▸ Work to complete
Search each line below for the word "hill" and list those that contain it.

▸ Data under study
□ □ □
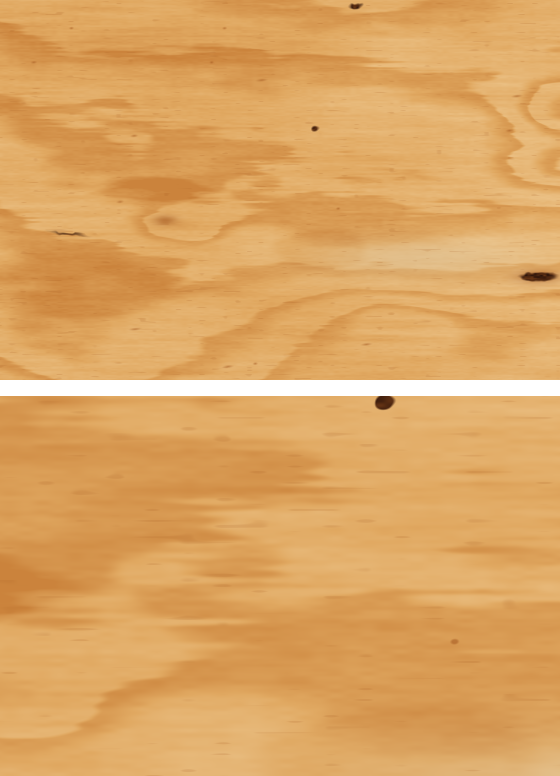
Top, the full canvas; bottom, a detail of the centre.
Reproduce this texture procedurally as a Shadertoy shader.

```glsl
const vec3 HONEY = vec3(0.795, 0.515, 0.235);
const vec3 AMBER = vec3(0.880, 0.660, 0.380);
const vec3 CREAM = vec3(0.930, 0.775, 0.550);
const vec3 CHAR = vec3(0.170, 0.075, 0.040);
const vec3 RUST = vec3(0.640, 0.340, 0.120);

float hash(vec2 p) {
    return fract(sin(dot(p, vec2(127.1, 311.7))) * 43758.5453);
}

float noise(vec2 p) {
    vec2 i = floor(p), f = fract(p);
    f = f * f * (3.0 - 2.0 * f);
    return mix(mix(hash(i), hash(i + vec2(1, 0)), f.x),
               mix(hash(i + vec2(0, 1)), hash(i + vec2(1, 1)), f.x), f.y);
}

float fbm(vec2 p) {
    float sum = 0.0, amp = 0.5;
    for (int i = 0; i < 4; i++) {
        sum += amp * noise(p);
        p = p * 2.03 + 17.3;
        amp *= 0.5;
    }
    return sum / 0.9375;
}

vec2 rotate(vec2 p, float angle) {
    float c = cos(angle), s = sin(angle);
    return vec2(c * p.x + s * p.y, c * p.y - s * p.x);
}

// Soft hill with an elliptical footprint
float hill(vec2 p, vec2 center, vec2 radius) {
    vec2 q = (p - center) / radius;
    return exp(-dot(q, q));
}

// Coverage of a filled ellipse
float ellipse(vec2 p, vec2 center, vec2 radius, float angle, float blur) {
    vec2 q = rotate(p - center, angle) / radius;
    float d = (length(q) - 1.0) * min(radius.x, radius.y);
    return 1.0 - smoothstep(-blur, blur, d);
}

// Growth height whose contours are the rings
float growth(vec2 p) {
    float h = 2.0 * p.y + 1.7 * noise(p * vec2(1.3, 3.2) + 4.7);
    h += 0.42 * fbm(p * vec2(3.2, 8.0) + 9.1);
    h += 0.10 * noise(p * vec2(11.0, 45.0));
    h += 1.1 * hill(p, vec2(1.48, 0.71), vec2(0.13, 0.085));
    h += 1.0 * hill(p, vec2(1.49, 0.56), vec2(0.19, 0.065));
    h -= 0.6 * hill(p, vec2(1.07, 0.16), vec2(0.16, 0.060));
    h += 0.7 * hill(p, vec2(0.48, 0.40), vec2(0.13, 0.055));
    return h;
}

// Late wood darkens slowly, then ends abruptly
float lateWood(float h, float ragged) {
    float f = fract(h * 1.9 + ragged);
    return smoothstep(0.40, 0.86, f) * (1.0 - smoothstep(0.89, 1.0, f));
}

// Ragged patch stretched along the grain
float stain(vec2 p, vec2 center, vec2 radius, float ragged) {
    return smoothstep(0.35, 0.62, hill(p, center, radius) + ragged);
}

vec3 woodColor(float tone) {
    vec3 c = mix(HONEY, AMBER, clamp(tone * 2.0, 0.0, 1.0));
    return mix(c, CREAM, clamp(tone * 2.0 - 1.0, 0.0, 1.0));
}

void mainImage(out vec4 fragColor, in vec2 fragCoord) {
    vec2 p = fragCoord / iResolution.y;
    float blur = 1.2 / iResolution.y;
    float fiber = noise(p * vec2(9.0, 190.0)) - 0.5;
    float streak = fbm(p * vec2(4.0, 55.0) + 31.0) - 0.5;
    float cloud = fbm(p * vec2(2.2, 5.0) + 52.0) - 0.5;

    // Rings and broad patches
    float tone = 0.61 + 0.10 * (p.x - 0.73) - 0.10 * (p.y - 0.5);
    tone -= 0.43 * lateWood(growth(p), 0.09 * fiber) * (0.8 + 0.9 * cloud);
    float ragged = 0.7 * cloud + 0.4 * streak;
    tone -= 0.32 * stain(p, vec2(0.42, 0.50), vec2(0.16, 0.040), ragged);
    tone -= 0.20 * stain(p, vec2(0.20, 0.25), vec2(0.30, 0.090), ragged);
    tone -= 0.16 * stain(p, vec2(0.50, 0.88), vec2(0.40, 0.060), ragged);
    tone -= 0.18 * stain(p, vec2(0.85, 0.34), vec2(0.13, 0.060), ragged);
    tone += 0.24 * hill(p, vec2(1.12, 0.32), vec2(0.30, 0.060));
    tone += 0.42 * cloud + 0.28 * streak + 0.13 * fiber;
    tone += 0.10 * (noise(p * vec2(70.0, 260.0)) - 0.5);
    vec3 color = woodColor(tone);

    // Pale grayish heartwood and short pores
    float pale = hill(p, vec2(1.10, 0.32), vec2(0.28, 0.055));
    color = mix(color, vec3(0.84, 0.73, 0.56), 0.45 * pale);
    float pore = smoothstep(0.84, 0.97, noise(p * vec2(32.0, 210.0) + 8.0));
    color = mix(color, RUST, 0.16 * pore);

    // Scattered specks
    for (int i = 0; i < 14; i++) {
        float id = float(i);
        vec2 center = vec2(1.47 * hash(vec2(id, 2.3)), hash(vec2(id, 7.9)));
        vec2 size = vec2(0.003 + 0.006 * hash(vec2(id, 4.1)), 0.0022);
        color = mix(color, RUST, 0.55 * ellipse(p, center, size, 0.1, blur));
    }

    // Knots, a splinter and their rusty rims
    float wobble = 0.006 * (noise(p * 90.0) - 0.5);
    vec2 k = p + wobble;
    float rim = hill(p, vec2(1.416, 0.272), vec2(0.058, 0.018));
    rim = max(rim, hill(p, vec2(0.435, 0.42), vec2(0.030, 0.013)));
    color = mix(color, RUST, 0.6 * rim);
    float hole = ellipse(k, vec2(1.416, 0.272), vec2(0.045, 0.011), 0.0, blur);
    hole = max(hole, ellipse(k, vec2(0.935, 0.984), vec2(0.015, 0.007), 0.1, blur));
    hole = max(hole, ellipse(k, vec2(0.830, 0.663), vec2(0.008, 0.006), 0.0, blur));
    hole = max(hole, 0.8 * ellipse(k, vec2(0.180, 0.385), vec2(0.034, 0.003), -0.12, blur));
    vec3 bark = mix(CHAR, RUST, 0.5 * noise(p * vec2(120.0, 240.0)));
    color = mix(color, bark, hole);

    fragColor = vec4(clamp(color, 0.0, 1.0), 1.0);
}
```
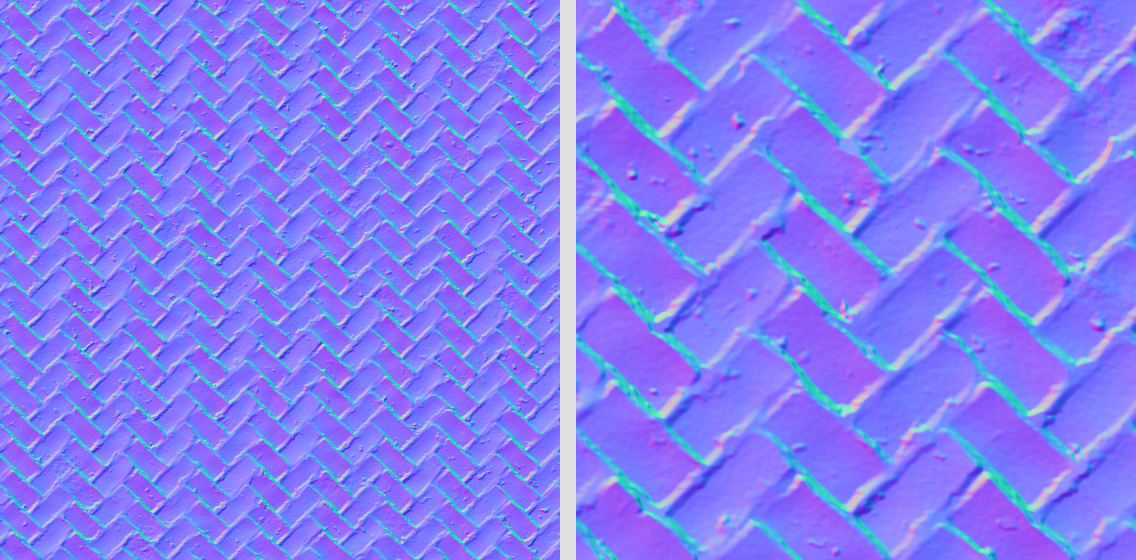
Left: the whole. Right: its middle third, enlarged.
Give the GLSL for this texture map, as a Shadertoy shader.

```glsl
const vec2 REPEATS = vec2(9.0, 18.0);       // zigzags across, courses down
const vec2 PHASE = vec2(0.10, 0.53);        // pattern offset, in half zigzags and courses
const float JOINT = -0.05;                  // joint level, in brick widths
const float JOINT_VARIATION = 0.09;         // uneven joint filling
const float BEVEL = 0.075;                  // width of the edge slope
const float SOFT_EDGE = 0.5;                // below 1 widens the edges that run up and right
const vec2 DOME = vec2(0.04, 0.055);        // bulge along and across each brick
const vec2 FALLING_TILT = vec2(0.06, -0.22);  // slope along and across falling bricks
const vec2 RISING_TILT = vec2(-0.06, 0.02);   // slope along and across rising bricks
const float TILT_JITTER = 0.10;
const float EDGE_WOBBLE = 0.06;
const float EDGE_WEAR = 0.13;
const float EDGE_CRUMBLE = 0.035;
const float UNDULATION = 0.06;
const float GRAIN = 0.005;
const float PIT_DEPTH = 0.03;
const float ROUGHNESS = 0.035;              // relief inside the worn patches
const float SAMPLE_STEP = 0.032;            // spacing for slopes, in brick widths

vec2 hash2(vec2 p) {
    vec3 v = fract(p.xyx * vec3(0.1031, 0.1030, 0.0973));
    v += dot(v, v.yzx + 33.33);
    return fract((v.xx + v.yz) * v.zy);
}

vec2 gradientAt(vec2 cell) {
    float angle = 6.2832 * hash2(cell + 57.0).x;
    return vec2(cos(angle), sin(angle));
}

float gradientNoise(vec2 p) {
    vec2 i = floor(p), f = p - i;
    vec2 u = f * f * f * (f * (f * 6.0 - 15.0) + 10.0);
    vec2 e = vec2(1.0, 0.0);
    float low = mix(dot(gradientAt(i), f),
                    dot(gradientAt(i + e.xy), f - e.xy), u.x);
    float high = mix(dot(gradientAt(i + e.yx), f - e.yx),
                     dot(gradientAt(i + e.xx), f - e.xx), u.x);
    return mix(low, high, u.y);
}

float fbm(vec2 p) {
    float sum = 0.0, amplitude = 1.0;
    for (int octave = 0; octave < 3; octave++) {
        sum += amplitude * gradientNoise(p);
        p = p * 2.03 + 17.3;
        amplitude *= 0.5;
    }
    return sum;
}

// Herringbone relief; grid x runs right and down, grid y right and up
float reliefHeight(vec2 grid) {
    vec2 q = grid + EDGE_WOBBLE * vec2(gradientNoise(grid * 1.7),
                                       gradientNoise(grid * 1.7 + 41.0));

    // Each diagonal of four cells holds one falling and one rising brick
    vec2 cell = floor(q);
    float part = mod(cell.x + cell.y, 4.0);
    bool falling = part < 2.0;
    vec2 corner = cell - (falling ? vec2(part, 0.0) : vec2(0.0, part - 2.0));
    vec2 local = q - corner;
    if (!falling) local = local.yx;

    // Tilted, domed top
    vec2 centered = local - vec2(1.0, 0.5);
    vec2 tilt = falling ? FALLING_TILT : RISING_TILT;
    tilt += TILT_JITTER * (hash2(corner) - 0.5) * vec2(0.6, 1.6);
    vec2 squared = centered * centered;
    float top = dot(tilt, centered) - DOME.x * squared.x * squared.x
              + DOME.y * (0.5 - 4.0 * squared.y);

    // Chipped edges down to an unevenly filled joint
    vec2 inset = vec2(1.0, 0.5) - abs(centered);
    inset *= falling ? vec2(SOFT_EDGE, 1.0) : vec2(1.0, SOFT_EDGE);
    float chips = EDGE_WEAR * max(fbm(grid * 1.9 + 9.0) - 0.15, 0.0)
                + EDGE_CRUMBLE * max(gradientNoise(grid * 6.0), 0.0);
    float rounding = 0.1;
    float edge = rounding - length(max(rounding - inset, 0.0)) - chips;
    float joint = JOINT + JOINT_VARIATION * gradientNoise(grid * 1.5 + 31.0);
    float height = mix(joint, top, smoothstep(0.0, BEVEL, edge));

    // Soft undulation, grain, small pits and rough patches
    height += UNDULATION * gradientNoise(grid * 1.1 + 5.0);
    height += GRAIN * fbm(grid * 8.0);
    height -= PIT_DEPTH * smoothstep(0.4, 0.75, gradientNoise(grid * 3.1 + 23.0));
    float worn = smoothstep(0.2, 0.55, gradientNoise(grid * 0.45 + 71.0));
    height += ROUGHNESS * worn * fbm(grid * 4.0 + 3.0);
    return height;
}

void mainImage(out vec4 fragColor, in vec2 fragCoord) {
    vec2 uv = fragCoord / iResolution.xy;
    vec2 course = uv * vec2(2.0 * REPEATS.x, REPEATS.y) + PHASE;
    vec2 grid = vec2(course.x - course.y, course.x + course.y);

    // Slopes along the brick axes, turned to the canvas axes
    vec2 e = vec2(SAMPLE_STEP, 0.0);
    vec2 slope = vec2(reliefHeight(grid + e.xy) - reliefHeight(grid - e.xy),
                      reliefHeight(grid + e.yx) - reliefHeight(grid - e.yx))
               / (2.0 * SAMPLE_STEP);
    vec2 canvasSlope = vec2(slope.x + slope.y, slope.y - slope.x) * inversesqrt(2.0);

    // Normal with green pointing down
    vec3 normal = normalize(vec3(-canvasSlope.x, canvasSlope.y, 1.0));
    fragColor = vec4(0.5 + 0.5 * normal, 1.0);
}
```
□ □ □
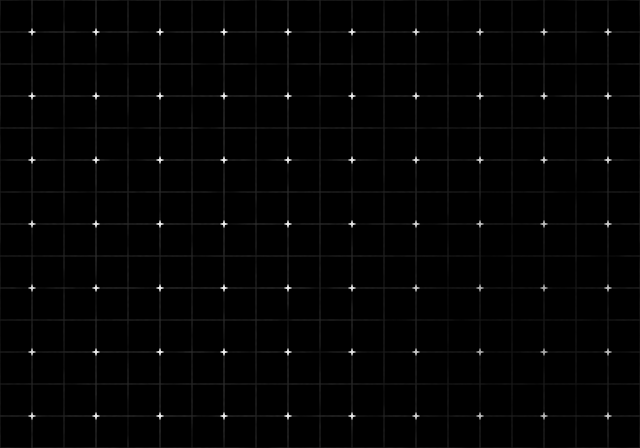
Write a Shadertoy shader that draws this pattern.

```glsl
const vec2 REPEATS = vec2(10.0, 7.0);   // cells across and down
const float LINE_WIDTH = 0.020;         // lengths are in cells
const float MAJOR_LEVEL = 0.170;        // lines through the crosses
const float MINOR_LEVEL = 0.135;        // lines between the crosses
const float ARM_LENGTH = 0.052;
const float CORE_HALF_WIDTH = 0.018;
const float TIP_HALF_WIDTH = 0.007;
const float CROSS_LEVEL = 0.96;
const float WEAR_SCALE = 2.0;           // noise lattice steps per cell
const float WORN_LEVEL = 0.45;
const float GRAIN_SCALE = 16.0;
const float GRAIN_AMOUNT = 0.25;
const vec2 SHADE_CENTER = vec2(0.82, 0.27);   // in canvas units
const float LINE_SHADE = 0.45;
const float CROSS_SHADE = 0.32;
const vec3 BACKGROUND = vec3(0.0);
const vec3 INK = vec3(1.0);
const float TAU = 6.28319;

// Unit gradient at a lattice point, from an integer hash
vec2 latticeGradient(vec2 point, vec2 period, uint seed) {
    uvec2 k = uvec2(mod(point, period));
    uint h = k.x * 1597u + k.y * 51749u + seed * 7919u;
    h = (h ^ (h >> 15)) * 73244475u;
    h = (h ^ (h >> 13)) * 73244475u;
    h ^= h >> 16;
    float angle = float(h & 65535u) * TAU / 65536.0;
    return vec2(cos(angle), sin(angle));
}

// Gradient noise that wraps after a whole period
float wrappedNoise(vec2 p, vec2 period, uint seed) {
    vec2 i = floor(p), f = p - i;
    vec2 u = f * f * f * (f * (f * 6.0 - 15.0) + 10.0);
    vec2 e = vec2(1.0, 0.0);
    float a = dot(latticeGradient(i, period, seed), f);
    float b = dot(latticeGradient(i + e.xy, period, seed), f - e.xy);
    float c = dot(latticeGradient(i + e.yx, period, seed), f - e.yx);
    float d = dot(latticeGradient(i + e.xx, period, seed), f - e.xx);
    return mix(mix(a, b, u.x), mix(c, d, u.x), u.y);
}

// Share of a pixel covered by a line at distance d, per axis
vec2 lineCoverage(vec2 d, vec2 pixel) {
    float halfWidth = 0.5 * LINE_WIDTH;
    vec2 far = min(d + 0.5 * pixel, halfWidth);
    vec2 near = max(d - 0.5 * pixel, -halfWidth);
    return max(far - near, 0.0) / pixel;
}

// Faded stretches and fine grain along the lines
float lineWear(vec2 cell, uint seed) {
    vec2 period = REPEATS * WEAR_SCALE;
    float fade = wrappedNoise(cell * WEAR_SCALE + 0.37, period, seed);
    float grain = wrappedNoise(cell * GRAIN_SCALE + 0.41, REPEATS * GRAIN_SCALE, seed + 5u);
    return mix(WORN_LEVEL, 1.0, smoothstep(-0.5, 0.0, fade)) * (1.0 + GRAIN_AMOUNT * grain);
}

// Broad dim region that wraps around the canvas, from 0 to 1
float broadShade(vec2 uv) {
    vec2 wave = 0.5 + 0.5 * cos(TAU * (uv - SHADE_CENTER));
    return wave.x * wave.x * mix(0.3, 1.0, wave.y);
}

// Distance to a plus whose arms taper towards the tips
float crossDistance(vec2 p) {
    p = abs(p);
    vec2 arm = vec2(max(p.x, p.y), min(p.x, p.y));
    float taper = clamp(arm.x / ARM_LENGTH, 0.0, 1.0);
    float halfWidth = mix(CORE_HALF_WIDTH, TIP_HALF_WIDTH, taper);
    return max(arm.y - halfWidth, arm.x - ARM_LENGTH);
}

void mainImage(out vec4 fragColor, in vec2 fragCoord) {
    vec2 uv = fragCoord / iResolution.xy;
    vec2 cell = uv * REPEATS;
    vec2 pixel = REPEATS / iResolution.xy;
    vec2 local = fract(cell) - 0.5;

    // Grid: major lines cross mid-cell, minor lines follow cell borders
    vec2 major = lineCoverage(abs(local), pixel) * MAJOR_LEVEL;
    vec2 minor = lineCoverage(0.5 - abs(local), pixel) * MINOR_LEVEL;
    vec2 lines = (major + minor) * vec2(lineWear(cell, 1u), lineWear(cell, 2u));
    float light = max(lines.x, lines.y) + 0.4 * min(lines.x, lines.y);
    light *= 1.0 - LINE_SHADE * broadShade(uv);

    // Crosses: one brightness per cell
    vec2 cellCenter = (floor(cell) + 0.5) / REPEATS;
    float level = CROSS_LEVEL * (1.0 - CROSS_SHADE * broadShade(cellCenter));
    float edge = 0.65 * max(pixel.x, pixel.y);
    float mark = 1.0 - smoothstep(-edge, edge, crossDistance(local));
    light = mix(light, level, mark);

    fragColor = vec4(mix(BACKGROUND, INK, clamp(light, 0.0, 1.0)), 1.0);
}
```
□ □ □
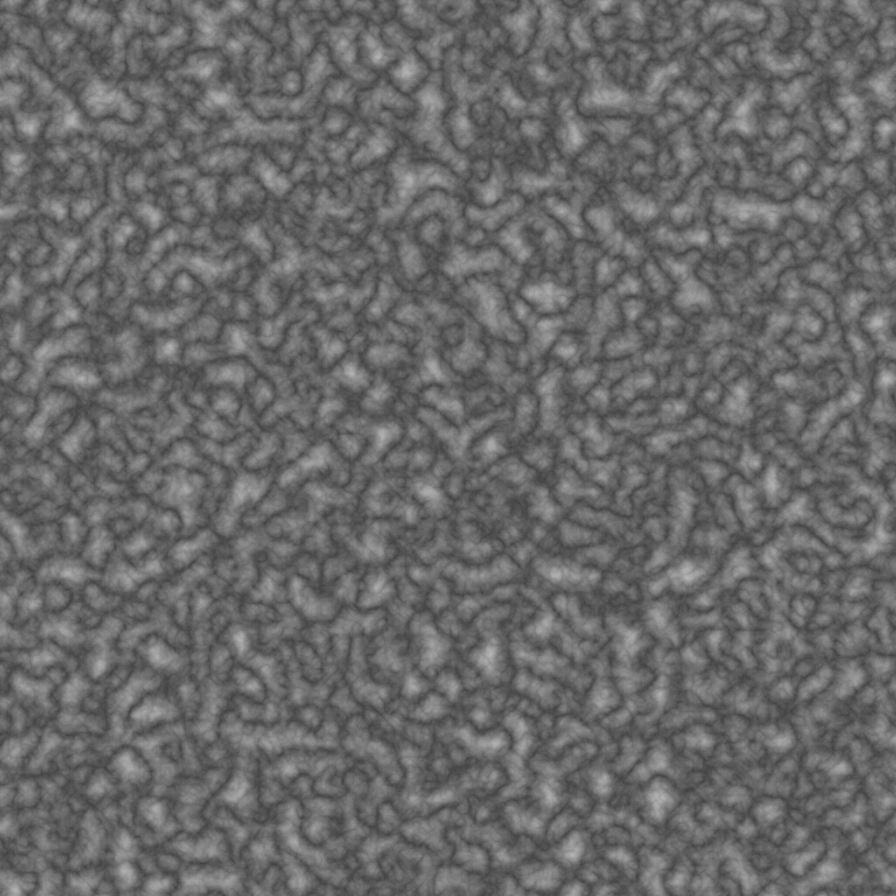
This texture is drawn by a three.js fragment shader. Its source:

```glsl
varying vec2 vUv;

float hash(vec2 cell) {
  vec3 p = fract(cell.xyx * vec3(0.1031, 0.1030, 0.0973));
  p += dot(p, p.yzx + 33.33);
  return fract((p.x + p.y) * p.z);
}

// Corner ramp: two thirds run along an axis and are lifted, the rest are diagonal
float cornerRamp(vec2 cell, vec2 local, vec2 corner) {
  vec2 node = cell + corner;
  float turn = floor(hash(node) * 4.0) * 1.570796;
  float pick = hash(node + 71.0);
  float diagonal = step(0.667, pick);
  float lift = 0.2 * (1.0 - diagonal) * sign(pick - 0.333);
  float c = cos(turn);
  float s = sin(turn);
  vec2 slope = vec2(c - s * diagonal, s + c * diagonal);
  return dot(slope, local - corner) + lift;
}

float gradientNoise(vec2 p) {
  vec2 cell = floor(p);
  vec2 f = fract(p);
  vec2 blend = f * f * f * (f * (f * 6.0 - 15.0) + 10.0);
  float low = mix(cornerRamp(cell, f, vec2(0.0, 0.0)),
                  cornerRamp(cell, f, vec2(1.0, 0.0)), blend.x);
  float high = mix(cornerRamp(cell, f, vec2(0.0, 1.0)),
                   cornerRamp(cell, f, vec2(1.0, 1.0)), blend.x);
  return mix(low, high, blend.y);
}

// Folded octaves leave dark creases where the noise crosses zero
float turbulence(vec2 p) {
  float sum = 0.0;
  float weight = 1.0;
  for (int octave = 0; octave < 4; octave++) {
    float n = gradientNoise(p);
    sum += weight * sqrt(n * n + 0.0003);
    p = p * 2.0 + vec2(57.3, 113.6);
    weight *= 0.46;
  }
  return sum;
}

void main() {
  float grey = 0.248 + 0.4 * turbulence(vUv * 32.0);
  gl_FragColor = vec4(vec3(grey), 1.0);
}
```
□ □ □
▸ Result of this task
// Soft hill with an elliptical footprint
float hill(vec2 p, vec2 center, vec2 radius) {
    h += 1.1 * hill(p, vec2(1.48, 0.71), vec2(0.13, 0.085));
    h += 1.0 * hill(p, vec2(1.49, 0.56), vec2(0.19, 0.065));
    h -= 0.6 * hill(p, vec2(1.07, 0.16), vec2(0.16, 0.060));
    h += 0.7 * hill(p, vec2(0.48, 0.40), vec2(0.13, 0.055));
    return smoothstep(0.35, 0.62, hill(p, center, radius) + ragged);
    tone += 0.24 * hill(p, vec2(1.12, 0.32), vec2(0.30, 0.060));
    float pale = hill(p, vec2(1.10, 0.32), vec2(0.28, 0.055));
    float rim = hill(p, vec2(1.416, 0.272), vec2(0.058, 0.018));
    rim = max(rim, hill(p, vec2(0.435, 0.42), vec2(0.030, 0.013)));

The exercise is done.